There is growing evidence that Israel’s exodus out of Egypt did not take place under Pharaoh Ramesses who ruled Egypt between 1279 -1213 BC as many traditionally believed, but actually took place a couple of hundred years earlier.
It coincided with the time when the Egyptians were finally able to drive the Hyksos out of Egypt around 1550 BC. The Hyksos, a Semitic tribe, had invaded the northern half of the Nile Delta around 1800 BC, driving the Egyptian government south.
And there is convincing evidence that Joseph and his family had settled in Egypt during the Hyksos rule after Joseph rose to power (Genesis 41:41).
Of course, being Semitic, Joseph had a similar language and culture to the Hyksos which partially explains why he so quickly rose to second in command in Egypt after God anointed him.
But that changed when Egyptian Pharaoh Ahmose I was able to drive the Hyksos out of Northern Egypt in 1550. The Bible describes him as the new king who ominously did not know Joseph (Exodus 1:8).
Pharaoh Ahmose immediately recognized that the Hebrews had a linguistic and cultural connection with the Hyksos. Fearing, that they would join with the Hyksos if they ever went to war against Egypt again, Ahmose ordered the Hebrews to be put into slavery (Exodus 1:9-10).
Over the years, some have disputed the Exodus story by stating that the Hebrews were never in Egypt at all.
But the Brooklyn Papyrus 35.1446 dated to the 13th Egyptian Dynasty (1809 to 1743 BC) was written during the Hyksos reign.
We need to remember how Joseph first ended up in Egypt. The youngest son of Jacob had so annoyed his older brothers that they had sold him into slavery to a band of passing Ishmaelites. They in turn ended up selling Joseph at a slave market in Egypt, where he was purchased by Potiphar, the Pharaoh’s head of security.

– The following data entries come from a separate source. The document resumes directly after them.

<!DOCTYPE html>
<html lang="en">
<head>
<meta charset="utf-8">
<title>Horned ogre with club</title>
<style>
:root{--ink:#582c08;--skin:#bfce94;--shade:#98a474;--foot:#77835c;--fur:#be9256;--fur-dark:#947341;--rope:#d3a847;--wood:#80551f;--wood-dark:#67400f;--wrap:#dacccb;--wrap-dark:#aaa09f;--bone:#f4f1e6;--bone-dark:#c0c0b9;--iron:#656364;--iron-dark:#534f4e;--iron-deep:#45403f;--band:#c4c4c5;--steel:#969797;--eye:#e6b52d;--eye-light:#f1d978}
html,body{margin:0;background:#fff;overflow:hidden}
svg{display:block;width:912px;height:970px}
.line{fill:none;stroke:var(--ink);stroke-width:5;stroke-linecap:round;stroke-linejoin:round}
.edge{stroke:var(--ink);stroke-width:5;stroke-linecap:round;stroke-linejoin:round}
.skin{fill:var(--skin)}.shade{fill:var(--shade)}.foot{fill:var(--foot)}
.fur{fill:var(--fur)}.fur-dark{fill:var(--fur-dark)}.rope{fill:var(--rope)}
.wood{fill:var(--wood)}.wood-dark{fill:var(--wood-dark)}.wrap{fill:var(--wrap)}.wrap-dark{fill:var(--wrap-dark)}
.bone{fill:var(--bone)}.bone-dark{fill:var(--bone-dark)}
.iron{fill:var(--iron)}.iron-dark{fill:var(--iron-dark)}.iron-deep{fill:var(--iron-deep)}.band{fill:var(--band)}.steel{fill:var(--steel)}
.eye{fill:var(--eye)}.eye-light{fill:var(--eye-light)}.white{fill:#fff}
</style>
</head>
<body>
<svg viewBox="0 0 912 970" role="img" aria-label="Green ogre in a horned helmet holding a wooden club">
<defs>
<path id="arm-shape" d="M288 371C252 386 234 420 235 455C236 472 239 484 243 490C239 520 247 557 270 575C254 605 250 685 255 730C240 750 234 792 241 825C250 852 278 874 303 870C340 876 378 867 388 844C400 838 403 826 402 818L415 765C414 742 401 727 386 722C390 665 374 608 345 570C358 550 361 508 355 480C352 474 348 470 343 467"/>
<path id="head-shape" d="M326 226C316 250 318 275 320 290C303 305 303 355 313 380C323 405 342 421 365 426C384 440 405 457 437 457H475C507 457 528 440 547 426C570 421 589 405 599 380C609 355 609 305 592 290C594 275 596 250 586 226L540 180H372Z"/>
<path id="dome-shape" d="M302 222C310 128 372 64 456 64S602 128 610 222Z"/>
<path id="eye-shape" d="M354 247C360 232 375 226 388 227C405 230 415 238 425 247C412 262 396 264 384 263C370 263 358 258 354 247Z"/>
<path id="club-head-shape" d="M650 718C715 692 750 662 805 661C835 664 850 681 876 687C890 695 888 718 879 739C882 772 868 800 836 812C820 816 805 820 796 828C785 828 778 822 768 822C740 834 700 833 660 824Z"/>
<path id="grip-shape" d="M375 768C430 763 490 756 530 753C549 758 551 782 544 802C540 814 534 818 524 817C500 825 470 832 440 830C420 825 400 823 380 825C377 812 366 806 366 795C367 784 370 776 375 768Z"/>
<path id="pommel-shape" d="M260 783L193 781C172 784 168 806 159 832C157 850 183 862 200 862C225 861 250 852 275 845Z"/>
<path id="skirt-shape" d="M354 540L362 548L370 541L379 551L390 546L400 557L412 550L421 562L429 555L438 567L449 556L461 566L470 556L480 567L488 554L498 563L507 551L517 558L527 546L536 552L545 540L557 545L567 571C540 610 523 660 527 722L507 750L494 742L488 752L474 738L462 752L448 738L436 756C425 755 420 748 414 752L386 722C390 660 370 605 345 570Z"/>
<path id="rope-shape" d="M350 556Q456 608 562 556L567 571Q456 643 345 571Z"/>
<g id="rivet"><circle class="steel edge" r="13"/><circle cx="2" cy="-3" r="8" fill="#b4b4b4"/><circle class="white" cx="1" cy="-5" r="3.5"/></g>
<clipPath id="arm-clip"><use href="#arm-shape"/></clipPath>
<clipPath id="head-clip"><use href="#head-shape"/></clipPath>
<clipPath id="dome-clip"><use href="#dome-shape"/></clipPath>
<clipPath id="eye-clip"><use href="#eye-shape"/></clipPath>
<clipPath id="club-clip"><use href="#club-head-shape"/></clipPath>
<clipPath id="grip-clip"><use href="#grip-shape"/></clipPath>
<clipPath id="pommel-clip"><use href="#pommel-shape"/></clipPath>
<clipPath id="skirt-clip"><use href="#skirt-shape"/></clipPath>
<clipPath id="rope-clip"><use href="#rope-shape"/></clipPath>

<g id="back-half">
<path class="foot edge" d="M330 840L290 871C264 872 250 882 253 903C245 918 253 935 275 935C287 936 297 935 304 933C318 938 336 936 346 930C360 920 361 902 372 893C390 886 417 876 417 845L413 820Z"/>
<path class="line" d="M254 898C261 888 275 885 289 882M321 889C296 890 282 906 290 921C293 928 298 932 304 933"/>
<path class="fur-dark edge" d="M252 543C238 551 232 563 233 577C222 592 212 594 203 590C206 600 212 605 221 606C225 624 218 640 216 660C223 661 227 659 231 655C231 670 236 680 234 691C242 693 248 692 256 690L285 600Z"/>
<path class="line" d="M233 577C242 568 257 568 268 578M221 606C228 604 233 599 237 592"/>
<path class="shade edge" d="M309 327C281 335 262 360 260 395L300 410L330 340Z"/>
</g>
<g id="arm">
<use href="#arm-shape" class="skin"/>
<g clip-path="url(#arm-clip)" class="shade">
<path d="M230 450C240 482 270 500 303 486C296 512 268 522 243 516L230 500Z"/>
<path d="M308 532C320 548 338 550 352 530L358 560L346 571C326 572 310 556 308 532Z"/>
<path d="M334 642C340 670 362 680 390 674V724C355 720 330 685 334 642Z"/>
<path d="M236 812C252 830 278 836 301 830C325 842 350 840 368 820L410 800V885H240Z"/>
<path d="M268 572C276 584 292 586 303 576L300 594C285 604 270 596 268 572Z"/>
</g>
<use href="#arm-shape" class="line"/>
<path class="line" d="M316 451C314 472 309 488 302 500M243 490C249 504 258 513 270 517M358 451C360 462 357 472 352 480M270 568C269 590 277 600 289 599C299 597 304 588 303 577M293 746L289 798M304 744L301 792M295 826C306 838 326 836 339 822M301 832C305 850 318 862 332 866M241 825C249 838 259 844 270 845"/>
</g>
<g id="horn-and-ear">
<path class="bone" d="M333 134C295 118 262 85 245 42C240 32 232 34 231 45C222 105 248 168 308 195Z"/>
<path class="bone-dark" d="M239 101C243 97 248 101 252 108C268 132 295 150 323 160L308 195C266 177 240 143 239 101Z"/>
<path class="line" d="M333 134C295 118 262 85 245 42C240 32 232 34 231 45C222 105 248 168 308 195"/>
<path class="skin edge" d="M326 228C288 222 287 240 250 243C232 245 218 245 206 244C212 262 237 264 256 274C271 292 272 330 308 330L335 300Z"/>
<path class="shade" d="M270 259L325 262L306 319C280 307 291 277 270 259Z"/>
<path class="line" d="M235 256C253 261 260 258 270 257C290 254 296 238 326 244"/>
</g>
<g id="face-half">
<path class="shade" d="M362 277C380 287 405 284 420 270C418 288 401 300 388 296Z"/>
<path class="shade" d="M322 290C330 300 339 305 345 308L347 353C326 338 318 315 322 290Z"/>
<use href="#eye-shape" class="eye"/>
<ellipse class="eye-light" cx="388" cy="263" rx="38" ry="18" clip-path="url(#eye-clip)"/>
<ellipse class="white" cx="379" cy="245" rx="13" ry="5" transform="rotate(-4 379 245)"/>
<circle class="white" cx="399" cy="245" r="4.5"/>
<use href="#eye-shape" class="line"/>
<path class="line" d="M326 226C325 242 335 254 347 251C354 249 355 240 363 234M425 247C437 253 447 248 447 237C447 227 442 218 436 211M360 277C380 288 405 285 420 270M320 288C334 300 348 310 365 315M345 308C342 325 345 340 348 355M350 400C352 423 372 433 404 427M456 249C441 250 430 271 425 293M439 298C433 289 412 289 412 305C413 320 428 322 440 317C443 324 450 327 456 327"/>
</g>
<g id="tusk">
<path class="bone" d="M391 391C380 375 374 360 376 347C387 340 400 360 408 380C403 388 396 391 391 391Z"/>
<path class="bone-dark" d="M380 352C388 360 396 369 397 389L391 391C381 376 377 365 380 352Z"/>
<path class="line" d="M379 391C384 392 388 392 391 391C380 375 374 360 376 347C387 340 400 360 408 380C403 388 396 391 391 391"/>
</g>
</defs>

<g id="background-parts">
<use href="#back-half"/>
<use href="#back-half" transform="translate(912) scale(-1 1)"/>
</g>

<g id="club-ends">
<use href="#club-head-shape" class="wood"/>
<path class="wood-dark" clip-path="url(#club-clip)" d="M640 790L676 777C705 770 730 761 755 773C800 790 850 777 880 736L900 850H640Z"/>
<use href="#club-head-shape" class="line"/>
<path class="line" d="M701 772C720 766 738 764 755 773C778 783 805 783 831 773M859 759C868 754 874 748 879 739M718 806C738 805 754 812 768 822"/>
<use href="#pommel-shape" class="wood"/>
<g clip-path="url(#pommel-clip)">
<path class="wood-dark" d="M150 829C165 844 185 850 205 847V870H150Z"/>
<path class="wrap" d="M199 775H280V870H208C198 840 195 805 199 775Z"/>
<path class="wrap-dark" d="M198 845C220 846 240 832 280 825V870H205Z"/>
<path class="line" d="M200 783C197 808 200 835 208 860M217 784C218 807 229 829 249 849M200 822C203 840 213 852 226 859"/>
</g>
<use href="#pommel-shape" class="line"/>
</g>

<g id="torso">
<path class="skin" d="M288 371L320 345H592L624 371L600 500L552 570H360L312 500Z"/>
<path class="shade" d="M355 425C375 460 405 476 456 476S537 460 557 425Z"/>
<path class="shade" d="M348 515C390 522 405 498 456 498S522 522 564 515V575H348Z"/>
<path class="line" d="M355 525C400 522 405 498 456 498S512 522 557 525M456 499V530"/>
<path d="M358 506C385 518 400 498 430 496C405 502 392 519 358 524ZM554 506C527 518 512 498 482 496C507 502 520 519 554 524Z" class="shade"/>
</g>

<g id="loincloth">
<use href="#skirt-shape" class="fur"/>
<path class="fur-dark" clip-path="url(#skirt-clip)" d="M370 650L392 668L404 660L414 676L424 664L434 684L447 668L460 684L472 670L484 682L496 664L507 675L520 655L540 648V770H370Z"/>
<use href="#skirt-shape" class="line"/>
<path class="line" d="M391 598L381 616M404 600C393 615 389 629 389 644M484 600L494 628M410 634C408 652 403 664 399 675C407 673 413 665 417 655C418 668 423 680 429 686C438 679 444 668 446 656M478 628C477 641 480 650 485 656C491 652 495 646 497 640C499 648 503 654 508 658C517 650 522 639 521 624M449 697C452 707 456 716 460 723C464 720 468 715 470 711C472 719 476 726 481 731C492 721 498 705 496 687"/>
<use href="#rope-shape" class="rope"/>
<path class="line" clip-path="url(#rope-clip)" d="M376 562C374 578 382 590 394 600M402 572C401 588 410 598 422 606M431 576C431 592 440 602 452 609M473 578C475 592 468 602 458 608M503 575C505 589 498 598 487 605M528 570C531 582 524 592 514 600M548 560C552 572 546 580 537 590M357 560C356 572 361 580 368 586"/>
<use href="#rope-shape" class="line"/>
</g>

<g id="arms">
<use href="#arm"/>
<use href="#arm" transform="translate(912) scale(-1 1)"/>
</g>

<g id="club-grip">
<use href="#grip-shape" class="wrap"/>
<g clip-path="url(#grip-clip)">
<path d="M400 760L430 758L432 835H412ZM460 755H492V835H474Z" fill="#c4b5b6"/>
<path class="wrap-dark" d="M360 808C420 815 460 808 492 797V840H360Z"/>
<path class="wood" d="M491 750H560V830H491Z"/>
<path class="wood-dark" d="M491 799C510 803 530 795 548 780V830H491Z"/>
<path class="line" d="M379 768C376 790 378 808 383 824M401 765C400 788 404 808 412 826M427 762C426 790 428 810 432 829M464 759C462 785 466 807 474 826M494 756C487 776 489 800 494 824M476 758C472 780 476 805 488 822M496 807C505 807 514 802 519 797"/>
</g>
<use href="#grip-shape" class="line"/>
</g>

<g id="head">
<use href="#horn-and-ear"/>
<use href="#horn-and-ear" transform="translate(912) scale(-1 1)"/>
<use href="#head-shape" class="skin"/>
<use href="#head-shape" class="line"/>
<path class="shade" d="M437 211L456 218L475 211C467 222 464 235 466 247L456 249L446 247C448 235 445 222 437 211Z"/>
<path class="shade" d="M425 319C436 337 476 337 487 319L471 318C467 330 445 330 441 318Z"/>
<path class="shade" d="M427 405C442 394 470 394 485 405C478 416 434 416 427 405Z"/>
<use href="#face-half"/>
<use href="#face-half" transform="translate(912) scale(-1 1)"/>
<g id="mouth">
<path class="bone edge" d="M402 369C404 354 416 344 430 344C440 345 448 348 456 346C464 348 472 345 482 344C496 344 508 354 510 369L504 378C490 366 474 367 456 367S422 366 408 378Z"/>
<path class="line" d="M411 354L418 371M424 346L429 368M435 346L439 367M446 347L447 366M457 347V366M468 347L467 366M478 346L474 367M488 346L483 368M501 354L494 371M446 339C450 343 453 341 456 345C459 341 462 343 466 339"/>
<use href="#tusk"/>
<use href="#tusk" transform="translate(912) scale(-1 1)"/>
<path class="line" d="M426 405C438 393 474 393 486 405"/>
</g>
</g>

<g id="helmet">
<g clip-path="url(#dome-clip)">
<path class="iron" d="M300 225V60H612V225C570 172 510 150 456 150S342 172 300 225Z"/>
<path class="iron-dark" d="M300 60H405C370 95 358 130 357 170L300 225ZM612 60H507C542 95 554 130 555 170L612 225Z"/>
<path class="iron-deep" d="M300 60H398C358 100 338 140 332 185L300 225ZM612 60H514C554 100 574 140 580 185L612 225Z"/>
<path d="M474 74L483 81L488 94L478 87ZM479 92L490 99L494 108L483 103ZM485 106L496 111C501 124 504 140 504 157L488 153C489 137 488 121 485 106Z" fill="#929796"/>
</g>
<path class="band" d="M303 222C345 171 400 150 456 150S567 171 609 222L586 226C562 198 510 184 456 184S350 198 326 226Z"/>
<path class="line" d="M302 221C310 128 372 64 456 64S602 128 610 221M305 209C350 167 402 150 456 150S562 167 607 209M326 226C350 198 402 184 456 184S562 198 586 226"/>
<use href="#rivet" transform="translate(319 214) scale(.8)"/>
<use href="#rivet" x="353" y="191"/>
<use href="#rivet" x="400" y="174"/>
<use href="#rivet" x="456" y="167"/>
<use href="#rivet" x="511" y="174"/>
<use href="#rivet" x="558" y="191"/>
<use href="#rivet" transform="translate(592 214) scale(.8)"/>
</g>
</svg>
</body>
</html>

Joseph started off as a Hebrew slave in Egypt, before rising to power.
Located in the Brooklyn Museum in New York City, the Brooklyn Papyrus provides a breakdown of the slaves owned by a noblewoman named Senebtisi. She was the wife of Resseneb, a vizier in Ancient Egypt. Senebtisis provided this document as part of her claim of ownership of these slaves after her husband’s death.
A vizier was essentially the country’s Prime Minister and second in command. He basically oversaw the day-to-day affairs of the country under the Pharaoh.
This was ultimately the role that Joseph held in Egypt:
41 So Pharaoh said to Joseph, “I hereby put you in charge of the whole land of Egypt.” 42 Then Pharaoh took his signet ring from his finger and put it on Joseph’s finger. He dressed him in robes of fine linen and put a gold chain around his neck. 43 He had him ride in a chariot as his second-in-command, and people shouted before him, “Make way!” Thus he put him in charge of the whole land of Egypt. (Genesis 41:41-43 NIV)
This list of Senebtisis’ 95 servants included 40 who were Semitic, but more importantly, several had Hebrew names that we find used in the Bible.
Now, these are obviously not the same people, because they lived years earlier, but nevertheless, these names confirm that Hebrews were in Egypt in the 18th century BC.
The list of these Hebrew Biblical names included:
- Shiphrah, that was also one of the names of the Hebrew midwives who refused to obey when Pharaoh Ahmose ordered the Hebrew baby boys to be killed at birth (Exodus 1:15);
- Aqoba, which is the feminized version of Jacob, (Genesis 25:26)
- Ashera, the feminine version of the name of one of Jacob’s sons, Asher (Genesis 30:13);
- Menahema, the feminine form of Menahem found in 2 Kings 15:14;
- Sekera, a feminized version of Issachar, one of Jacob’s sons (Genesis 30:18);
- Sebtw which is a derivative of the Hebrew word for herb (Deuteronomy 32:2); and
- Hy’b’rw which appears to be an Egyptian rendering of Hebrews.
The Brooklyn Papyrus 35.1446 was purchased by American Egyptologist Charles Wilbour between 1881 and 1896. It is believed that the document originated in Thebes.
The Brooklyn Papyrus had the list of Senebtisi’s slaves on one side, and ironically a list of 80 people who had escaped from Egyptian prisons or slave camps on the other.
This list included the name of the escapee, the institution they had escaped from, and whether they had been recaptured. Apparently, the authorities had only tracked down two of those who had escaped.
But it is ironic because Joseph’s imprisonment, perhaps in one of the jails found on this list, played a pivotal role in his eventual rise to power.